◆ WORKING DATA ◆
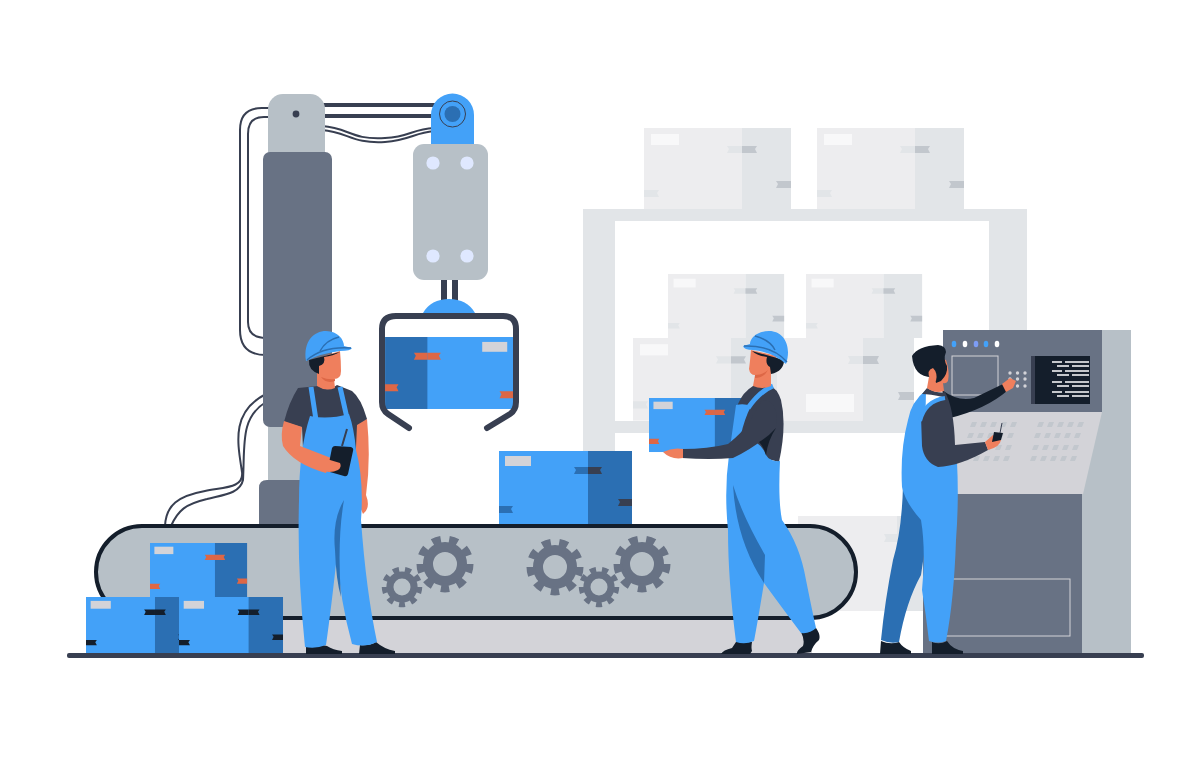
<!DOCTYPE html>
<html lang="en">
<head>
<meta charset="utf-8">
<title>Conveyor line with workers</title>
<style>
:root{--blue:#43a1f8;--deep:#2b6fb3;--slate:#687284;--steel:#b7c0c7;--navy:#383f51;--ink:#141e2b;--skin:#ef7f5d;--orange:#dd6746;--light:#d3d3d8;--pale:#ededef;--mist:#e2e5e8;--cloud:#c2c7cd}
html,body{margin:0;background:#fff;overflow:hidden}
svg{display:block;width:1200px;height:773px}
.blue{fill:var(--blue)}.deep{fill:var(--deep)}.slate{fill:var(--slate)}.steel{fill:var(--steel)}.navy{fill:var(--navy)}.ink{fill:var(--ink)}.skin{fill:var(--skin)}.orange{fill:var(--orange)}.light{fill:var(--light)}.pale{fill:var(--pale)}.mist{fill:var(--mist)}.cloud{fill:var(--cloud)}
.tape{fill:var(--tape)}.tape-soft{fill:var(--tape-soft)}
.tape-orange{--tape:var(--orange);--tape-soft:var(--orange)}
.tape-navy{--tape:var(--navy);--tape-soft:var(--deep)}
.tape-ink{--tape:var(--ink);--tape-soft:var(--ink)}
.line{fill:none;stroke:var(--navy);stroke-width:2}
.strap{fill:none;stroke:var(--blue);stroke-width:5}
.outline{fill:none;stroke:var(--light);stroke-width:1}
</style>
</head>
<body>
<svg viewBox="0 0 1200 773" role="img" aria-label="Factory workers packing boxes beside a conveyor belt, robot arm and control machine">
<defs>
  <g id="pale-box">
    <rect class="pale" width="98" height="81"/><rect class="mist" x="98" width="49" height="81"/>
    <rect x="7" y="6" width="28" height="11" fill="#f8f8f9"/>
    <path class="mist" d="M83 18H98V25H83L85 21Z"/><path class="cloud" d="M98 18H113L111 21L113 25H98Z"/>
    <path class="cloud" d="M147 53H132L134 56L132 60H147Z"/><path class="mist" d="M0 62H15L13 65L15 69H0Z"/>
  </g>
  <g id="blue-box">
    <rect class="blue" width="90" height="73"/><rect class="deep" x="89" width="44" height="73"/>
    <rect class="light" x="6" y="5" width="26" height="10"/>
    <path class="tape-soft" d="M75 16H89V23H75L77 19Z"/><path class="tape" d="M89 16H103L101 19L103 23H89Z"/>
    <path class="tape" d="M133 48H119L121 51L119 55H133Z"/><path class="tape-soft" d="M0 55H14L12 58L14 62H0Z"/>
  </g>
  <g id="gear" fill="none" stroke="#687284">
    <circle r="17" stroke-width="10"/>
    <circle r="24" stroke-width="9" pathLength="18" stroke-dasharray="1"/>
  </g>
  <path id="key" d="M2 0H7L5 5H0Z"/>
  <g id="key-row" class="cloud">
    <use href="#key"/><use href="#key" x="10"/><use href="#key" x="20"/><use href="#key" x="30"/><use href="#key" x="40"/>
  </g>
  <g id="key-block">
    <use href="#key-row" x="7"/><use href="#key-row" x="4" y="11"/><use href="#key-row" x="2" y="23"/><use href="#key-row" y="34"/>
  </g>
  <path id="readout" d="M21 0H31M34 0H58M26 4H38M41 4H58"/>
  <g id="dots"><circle r="1.7"/><circle cx="7.5" r="1.7"/><circle cx="15" r="1.7"/></g>
</defs>

<g id="shelf">
  <path class="mist" d="M583 209H1027V340H989V221H615V421H925V433H615V526H583Z"/>
  <use href="#pale-box" x="644" y="128"/><use href="#pale-box" x="817" y="128"/>
  <use href="#pale-box" transform="translate(668 274) scale(.79)"/><use href="#pale-box" transform="translate(806 274) scale(.79)"/>
  <use href="#pale-box" transform="translate(633 338) scale(1 1.02)"/>
  <rect class="pale" x="777" y="338" width="87" height="83"/><rect class="mist" x="863" y="338" width="51" height="83"/>
  <rect x="806" y="394" width="48" height="18" fill="#f8f8f9"/>
  <path class="mist" d="M848 356H863V364H848L850 360Z"/><path class="cloud" d="M863 356H879L877 360L879 364H863ZM914 392H898L900 396L898 400H914Z"/>
  <rect class="pale" x="798" y="516" width="125" height="95"/><rect class="mist" x="897" y="516" width="26" height="95"/><path class="mist" d="M884 534H900V542H884L886 538Z"/>
</g>

<g id="robot-arm">
  <path class="line" d="M270 108H262Q240 108 240 130V330Q240 355 266 355M270 117H264Q248 117 248 134V322Q248 338 266 338"/>
  <path class="line" d="M266 394C230 412 238 445 242 472C244 488 225 487 205 491C178 496 166 505 165 526M266 402C240 418 245 445 243 480C240 494 222 495 207 499C186 504 178 510 171 526"/>
  <path class="line" d="M322 126C350 128 350 140 385 138C410 137 412 129 434 128M322 130C348 132 352 144 385 142C410 140 414 133 434 131"/>
  <path class="line" style="stroke-width:4" d="M322 105H440M322 116H440"/>
  <rect class="steel" x="268" y="94" width="57" height="80" rx="15"/><circle class="navy" cx="296" cy="114" r="3.4"/>
  <rect class="steel" x="268" y="420" width="57" height="70"/>
  <rect class="slate" x="263" y="152" width="69" height="275" rx="7"/>
  <path class="slate" d="M259 526V488Q259 480 267 480H330V526Z"/>
  <path class="blue" d="M431 146V115A21 21 0 0 1 474 115V146Z"/>
  <circle class="line" style="stroke-width:1" cx="452.500" cy="114" r="13"/><circle class="deep" cx="452.500" cy="114" r="8"/>
  <path class="line" style="stroke-width:6" d="M444 276V304M455 276V304"/>
  <rect class="steel" x="413" y="144" width="75" height="136" rx="11"/>
  <g fill="#dfe8ff"><circle cx="433" cy="163" r="6.600"/><circle cx="467" cy="163" r="6.600"/><circle cx="433" cy="256" r="6.600"/><circle cx="467" cy="256" r="6.600"/></g>
  <path class="blue" d="M423 313Q431 299 449 299Q467 299 475 313Z"/>
  <use class="tape-orange" href="#blue-box" transform="translate(513 337) scale(-.962 .986)"/>
  <path class="line" style="stroke-width:6;stroke-linecap:round;stroke-linejoin:round" d="M409 428L388 414Q382 410 382 402V329Q382 316 396 316H503Q516 316 516 329V402Q516 410 510 414L487 428"/>
</g>

<g id="conveyor">
  <rect class="light" x="200" y="616" width="612" height="38"/>
  <rect class="steel" x="96" y="526" width="760" height="92" rx="46" stroke="#141e2b" stroke-width="4"/>
  <use href="#gear" x="445" y="564"/><use href="#gear" x="555" y="567"/><use href="#gear" x="642" y="564"/>
  <use href="#gear" transform="translate(402 587) scale(.71)"/><use href="#gear" transform="translate(599 587) scale(.71)"/>
  <use class="tape-navy" href="#blue-box" x="499" y="451"/>
</g>

<g id="box-pile">
  <use class="tape-orange" href="#blue-box" transform="translate(150 543) scale(.73 .74)"/>
  <use class="tape-ink" href="#blue-box" transform="translate(86 597) scale(.775 .78)"/>
  <use class="tape-ink" href="#blue-box" transform="translate(179 597) scale(.782 .78)"/>
</g>

<g id="control-machine">
  <path class="steel" d="M1100 330H1131V654H1080V494Z"/>
  <rect class="slate" x="943" y="330" width="159" height="82"/>
  <path class="light" d="M943 412H1102L1083 494H923Z"/>
  <rect class="slate" x="923" y="494" width="159" height="160"/>
  <rect class="outline" x="930" y="579" width="140" height="57"/>
  <rect class="outline" x="952" y="356" width="46" height="39"/>
  <rect class="ink" x="1031" y="356" width="59" height="48"/><rect class="navy" x="1031" y="356" width="4" height="48"/>
  <g fill="none" stroke="#fff" stroke-width="1.5"><use href="#readout" x="1031" y="362"/><use href="#readout" x="1031" y="371"/><use href="#readout" x="1031" y="382"/><use href="#readout" x="1031" y="392"/></g>
  <g class="light"><use href="#dots" x="1010" y="373"/><use href="#dots" x="1010" y="379"/><use href="#dots" x="1010" y="386"/></g>
  <g fill="#fff"><ellipse class="blue" cx="954" cy="344" rx="2.300" ry="3.300"/><ellipse cx="965" cy="344" rx="2.300" ry="3.300"/><ellipse cx="976" cy="344" rx="2.300" ry="3.300" fill="#7d9df5"/><ellipse class="blue" cx="986" cy="344" rx="2.300" ry="3.300"/><ellipse cx="997" cy="344" rx="2.300" ry="3.300"/></g>
  <use href="#key-block" x="963" y="422"/><use href="#key-block" x="1030" y="422"/>
</g>

<rect id="floor" class="navy" x="67" y="653" width="1077" height="5" rx="2"/>

<g id="supervisor">
  <path class="ink" d="M306 647Q316 643 327 646Q333 650 342 651V654H306ZM360 645Q369 646 376 642Q384 649 395 651V654H359Z"/>
  <path class="skin" d="M355 424L367 419Q371 460 366 495Q371 508 363 514L357 500Z"/>
  <path class="navy" d="M318 386L298 388Q289 402 284 422L302 427L304 470H355L357 425L367 419Q361 398 352 391L337 385Q327 393 318 386Z"/>
  <path class="blue" d="M310 416Q328 420 349 414Q354 428 356 450Q364 480 361 520Q366 590 377 642Q365 648 352 644Q340 600 337 555Q331 610 326 645Q316 649 305 647Q297 570 299 500Q299 450 310 416Z"/>
  <path class="deep" d="M344 500Q332 520 335 550Q336 580 341 597Q337 540 344 500Z"/>
  <path class="strap" d="M311 387L316 420M340 387L347 418"/>
  <path class="skin" d="M284 421Q280 435 283 446Q294 464 326 473L331 458L300 446L302 427Z"/>
  <path class="ink" d="M335 446L351 447Q354 448 353 451L348 474Q347 477 344 476L330 472Q327 471 328 468L332 448Q333 446 335 446Z"/>
  <path class="line" d="M342 446L347 429"/>
  <path class="skin" d="M320 457L340 463Q342 467 338 470Q330 474 320 470Z"/>
  <path class="skin" d="M318 358L340 351Q341 361 341 371Q341 379 334 379L335 388Q326 392 317 386V366Z"/>
  <path class="orange" d="M321 377Q328 380 335 379V381Q326 384 321 377Z"/>
  <path class="ink" d="M309 360L340 352Q333 356 324 357Q326 364 319 366V374Q308 370 309 360Z"/>
  <path class="blue" d="M306 361C303 341 314 331 326 331C338 331 344 340 344 346L352 348Q351 351 340 351Q322 353 306 361Z"/>
  <path fill="none" stroke="#2b6fb3" stroke-width="1.500" d="M307 360Q323 346 351 348M320 351Q326 340 339 337"/>
</g>

<g id="box-carrier">
  <use class="tape-orange" href="#blue-box" transform="translate(649 398) scale(.74)"/>
  <path class="ink" d="M736 642L752 642Q751 648 752 651L750 654H721Q723 650 732 648ZM801 632L816 628Q821 635 819 640Q813 645 811 652L797 654Q796 651 803 646Q805 640 801 632Z"/>
  <path class="navy" d="M753 386Q743 392 738 404L734 450L779 462Q787 425 781 400Q777 388 770 386Z"/>
  <path class="blue" d="M736 405Q744 403 751 406Q744 420 741 435Q762 442 766 455Q770 462 780 461Q778 500 782 520Q800 545 806 580Q812 610 816 628Q810 634 801 633Q780 605 764 583Q758 620 754 641Q745 645 736 642Q728 580 728 530Q724 490 729 455Z"/>
  <path class="deep" d="M733 485Q736 540 764 583L765 555Q742 515 733 485Z"/>
  <path class="strap" d="M773 386Q760 391 748 408"/>
  <path class="navy" d="M762 400Q780 400 776 428Q758 446 733 458Q710 460 682 458V449Q708 449 728 444Q742 433 750 421Z"/>
  <path class="ink" d="M776 428Q768 437 759 442Q764 447 766 455Q768 440 776 428Z"/>
  <path class="skin" d="M683 449Q673 447 663 452Q671 460 683 458Z"/>
  <path class="skin" d="M751 350Q750 362 749 369Q750 375 755 375L753 386Q762 390 771 386V370L777 356Z"/>
  <path class="orange" d="M755 375Q763 375 768 370Q764 378 755 378Z"/>
  <path class="ink" d="M752 351L784 360Q784 371 771 374L770 367Q765 364 767 357Q758 356 752 351Z"/>
  <path class="blue" d="M786 364C792 346 784 331 769 331C757 331 750 338 750 344L743 346Q744 350 753 350Q772 352 786 364Z"/>
  <path fill="none" stroke="#2b6fb3" stroke-width="1.500" d="M744 346Q772 345 787 362M775 350Q770 340 755 336"/>
</g>

<g id="operator">
  <path class="ink" d="M881 641Q890 645 899 642Q903 648 911 651V654H880ZM932 642Q940 645 947 641Q952 649 963 651V654H932Z"/>
  <path class="ink" d="M942 390Q958 402 974 398L1003 384L1007 391Q986 409 950 418Z"/>
  <path class="skin" d="M1002 384L1010 378L1016 381L1013 388L1006 392Z"/>
  <path class="deep" d="M903 485Q902 530 893 560Q885 600 881 640Q890 644 899 642Q906 602 921 575L932 500Z"/>
  <path class="blue" d="M926 390Q911 402 908 420Q900 450 902 487Q905 502 921 520Q926 550 922 590Q926 615 929 641Q938 644 946 641Q954 600 956 540Q959 500 957 462L925 440Z"/>
  <path class="navy" d="M927 388Q938 394 945 392Q954 408 955 445L985 442L988 450Q960 466 938 467Q924 462 922 446L921 416Q931 398 943 397Q930 394 922 394Z"/>
  <path class="strap" style="stroke-width:4" d="M920 421Q925 401 945 398"/>
  <path class="skin" d="M985 442L993 435L1001 440Q1000 447 988 450Z"/>
  <path class="ink" d="M994 432L1003 433L1001 440L992 442Z"/><path class="line" style="stroke-width:1" d="M1000 433L1002 423"/>
  <path class="skin" d="M930 371L938 358L946 360Q950 372 948 381Q946 384 943 383L944 391Q935 394 927 388Z"/>
  <path class="ink" d="M912 356Q918 346 938 345Q946 346 946 352Q943 359 947 366Q948 374 941 381L936 383L935 377Q914 379 912 356Z"/>
  <path class="skin" d="M930 379Q926 370 933 368Q938 373 936 381Z"/>
</g>
</svg>
</body>
</html>
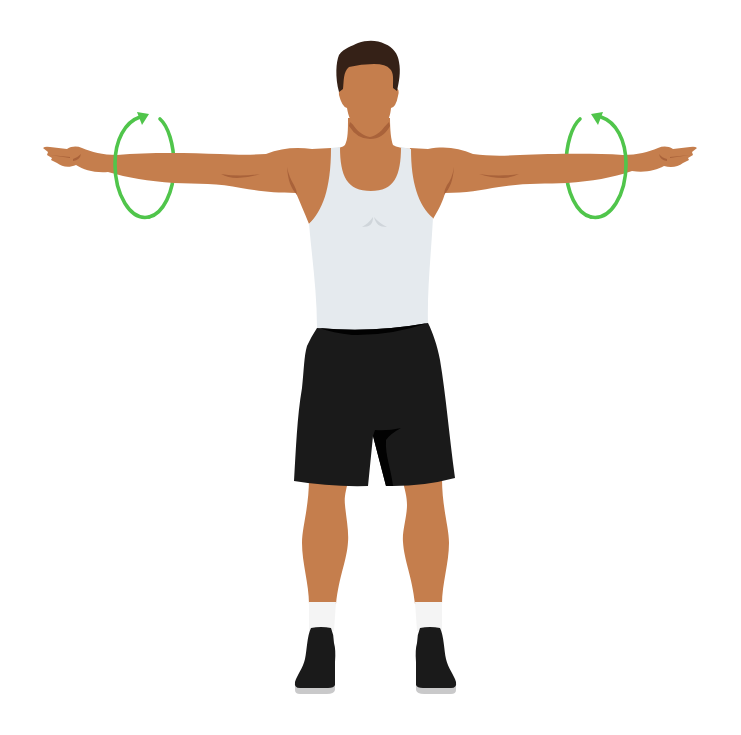
<!DOCTYPE html>
<html lang="en">
<head>
<meta charset="utf-8">
<title>Arm circles exercise</title>
<style>
:root {
  --paper: #ffffff;
  --skin: #c57e4d;
  --skin-shade: #a9623a;
  --hair: #352117;
  --vest: #e5eaee;
  --vest-fold: #cfd5da;
  --shorts: #1a1a1a;
  --shorts-shade: #020202;
  --sock: #f4f4f4;
  --sole: #c9c9ca;
  --motion: #50c54b;
}
html, body { margin: 0; padding: 0; background: var(--paper); overflow: hidden; }
svg { display: block; width: 741px; height: 735px; }
.skin { fill: var(--skin); }
.skin-shade { fill: var(--skin-shade); }
.hair { fill: var(--hair); }
.vest { fill: var(--vest); }
.vest-fold { fill: var(--vest-fold); }
.shorts, .shoe { fill: var(--shorts); }
.shorts-shade { fill: var(--shorts-shade); }
.sock { fill: var(--sock); }
.sole { fill: var(--sole); }
.motion-line { fill: none; stroke: var(--motion); stroke-width: 3.6; stroke-linecap: round; }
.motion-head { fill: var(--motion); }
</style>
</head>
<body>
<svg viewBox="0 0 741 735" role="img" aria-label="Man in a vest and shorts doing arm circles">
  <defs>
    <g id="foot">
      <path class="sock" d="M309 602H336L334 631H309Z"/>
      <path class="sole" d="M295 685L335 684V690Q334 694 327 694H300Q295 694 295 690Z"/>
      <path class="shoe" d="M311 628Q321 626 331 628Q334 635 334 643Q336 650 335 662L335 685Q334 688 328 688H300Q294 688 295 682C297 675 303 668 305 659C307 650 307 636 311 628Z"/>
    </g>
  </defs>

  <g id="motion-behind-arms">
    <path class="motion-line" d="M160 119C168 126 174 144 174 166C174 192 163 214 149 217"/>
    <path class="motion-line" d="M580 119C572 126 566 144 566 166C566 192 577 214 591 217"/>
  </g>

  <g id="legs">
    <path class="skin" d="M309 478H349C346 490 344 497 345 505C346 517 349 531 348 542C347 560 339 576 336 604H309C309 584 302 563 302 543C302 527 309 508 309 478Z"/>
    <path class="skin" d="M402 478H442C442 508 449 527 449 543C449 563 442 584 442 604H415C412 576 404 560 403 542C402 531 407 517 407 505C407 497 405 490 402 478Z"/>
    <use href="#foot"/>
    <use href="#foot" transform="matrix(-1 0 0 1 751 0)"/>
  </g>

  <g id="arms-and-shoulders">
    <path class="skin" d="M43 148Q45 146 50 147L67 149C72 146 77 146 82 148C92 152 102 155 117 155C150 152 190 153 220 154C238 155 252 155 266 154C281 148 296 147 312 149L331 148L345 190L309 224C304 212 300 202 296 193C274 193 258 191 241 188C219 183 197 184 174 183C148 181 128 178 108 172C94 173 84 170 76 165C69 168 62 167 57 163L51 160L52 158L47 155L48 152Z"/>
    <path class="skin" d="M697 148Q695 146 690 147L673 149C668 146 663 146 658 148C648 152 638 155 623 155C590 153 550 154 520 155C502 156 488 156 473 154C459 148 445 146 428 149L410 148L396 190L433 219C439 209 443 201 445 193C466 193 481 190 499 187C522 183 544 184 567 183C592 181 612 178 632 171C646 173 656 170 664 166C671 168 678 167 683 163L689 160L688 158L693 155L692 152Z"/>
    <path class="skin-shade" d="M287 167C288 181 291 188 297 195Q297 190 294 185Q289 177 287 167Z"/>
    <path class="skin-shade" d="M454 167Q452 179 447 185Q444 190 444 195C450 188 453 181 454 167Z"/>
    <path class="skin-shade" d="M221 174Q240 177 260 174Q249 178 237 178Q228 178 221 174Z"/>
    <path class="skin-shade" d="M479 174Q499 177 519 174Q511 178 503 178Q491 178 479 174Z"/>
    <path class="skin-shade" d="M73 159Q77 158 81 154Q80 160 73 161Z"/>
    <path class="skin-shade" d="M667 159Q662 158 659 154Q660 160 667 161Z"/>
    <path class="skin-shade" d="M50 155L70 157L70 158Z"/>
    <path class="skin-shade" d="M690 155L670 157L670 158Z"/>
    <path class="skin" d="M348 118H390C390 130 391 140 393 145Q398 148 411 149V195H331V149Q342 148 345 145C348 139 348 130 348 118Z"/>
  </g>

  <g id="vest">
    <path class="vest" d="M331 148L340 147C340 176 347 191 371 191C394 191 401 176 401 147L411 149C411 182 418 205 433 218C431 255 427 290 428 325Q373 338 317 328C317 292 312 258 309 224C322 211 331 190 331 148Z"/>
    <path class="vest-fold" d="M373 217C373 224 370 227 362 227Q369 223 373 217Z"/>
    <path class="vest-fold" d="M374 217C376 224 379 227 387 227Q379 223 374 217Z"/>
  </g>

  <g id="shorts">
    <path class="shorts" d="M317 328Q373 333 428 323C433 333 437 345 440 360C446 396 449 434 455 478Q421 487 386 486L373 436L368 486Q330 487 294 481C296 449 297 417 302 388C304 370 304 356 307 346Q311 337 317 328Z"/>
    <path class="shorts-shade" d="M319 328Q373 333 428 323Q390 336 352 335Q333 333 319 328Z"/>
    <path class="shorts-shade" d="M375 430Q388 431 401 428Q390 434 386 440C385 456 391 468 393 486H386L373 436Z"/>
  </g>

  <g id="head">
    <path class="skin-shade" d="M350 122Q360 132 370 132Q381 132 389 122L390 126Q383 139 370 139Q357 139 349 126Z"/>
    <path class="skin" d="M342 62H396V88Q400 89 398 96Q396 107 391 108C390 122 381 135 370 137C358 135 349 122 347 108Q342 107 339 95Q338 89 342 88Z"/>
    <path class="hair" d="M339 92C335 77 336 62 339 55C344 48 352 46 358 43C367 40 377 40 385 44C393 47 398 54 399 62C401 72 399 82 397 91L393 88C393 79 394 73 390 69Q386 64 374 64Q361 64 349 67C343 72 344 81 343 89Z"/>
  </g>

  <g id="motion-in-front-of-arms">
    <path class="motion-line" d="M149 217C130 221 115 194 115 164C115 140 125 122 140 117"/>
    <path class="motion-head" d="M137 112L149 114L142 125Z"/>
    <path class="motion-line" d="M591 217C611 221 626 194 626 164C626 140 616 122 601 117"/>
    <path class="motion-head" d="M603 112L591 114L598 125Z"/>
  </g>
</svg>
</body>
</html>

◆ PROBLEM REQUIREMENTS ◆
Give again the stretch of lines above from the one with "390Q958 402 974" through the one with "--hair: #352117;", both ends kept, and copy no pictures.

◆ EXERCISE SOLUTION ◆
  <path class="ink" d="M942 390Q958 402 974 398L1003 384L1007 391Q986 409 950 418Z"/>
  <path class="skin" d="M1002 384L1010 378L1016 381L1013 388L1006 392Z"/>
  <path class="deep" d="M903 485Q902 530 893 560Q885 600 881 640Q890 644 899 642Q906 602 921 575L932 500Z"/>
  <path class="blue" d="M926 390Q911 402 908 420Q900 450 902 487Q905 502 921 520Q926 550 922 590Q926 615 929 641Q938 644 946 641Q954 600 956 540Q959 500 957 462L925 440Z"/>
  <path class="navy" d="M927 388Q938 394 945 392Q954 408 955 445L985 442L988 450Q960 466 938 467Q924 462 922 446L921 416Q931 398 943 397Q930 394 922 394Z"/>
  <path class="strap" style="stroke-width:4" d="M920 421Q925 401 945 398"/>
  <path class="skin" d="M985 442L993 435L1001 440Q1000 447 988 450Z"/>
  <path class="ink" d="M994 432L1003 433L1001 440L992 442Z"/><path class="line" style="stroke-width:1" d="M1000 433L1002 423"/>
  <path class="skin" d="M930 371L938 358L946 360Q950 372 948 381Q946 384 943 383L944 391Q935 394 927 388Z"/>
  <path class="ink" d="M912 356Q918 346 938 345Q946 346 946 352Q943 359 947 366Q948 374 941 381L936 383L935 377Q914 379 912 356Z"/>
  <path class="skin" d="M930 379Q926 370 933 368Q938 373 936 381Z"/>
</g>
</svg>
</body>
</html>
<!DOCTYPE html>
<html lang="en">
<head>
<meta charset="utf-8">
<title>Arm circles exercise</title>
<style>
:root {
  --paper: #ffffff;
  --skin: #c57e4d;
  --skin-shade: #a9623a;
  --hair: #352117;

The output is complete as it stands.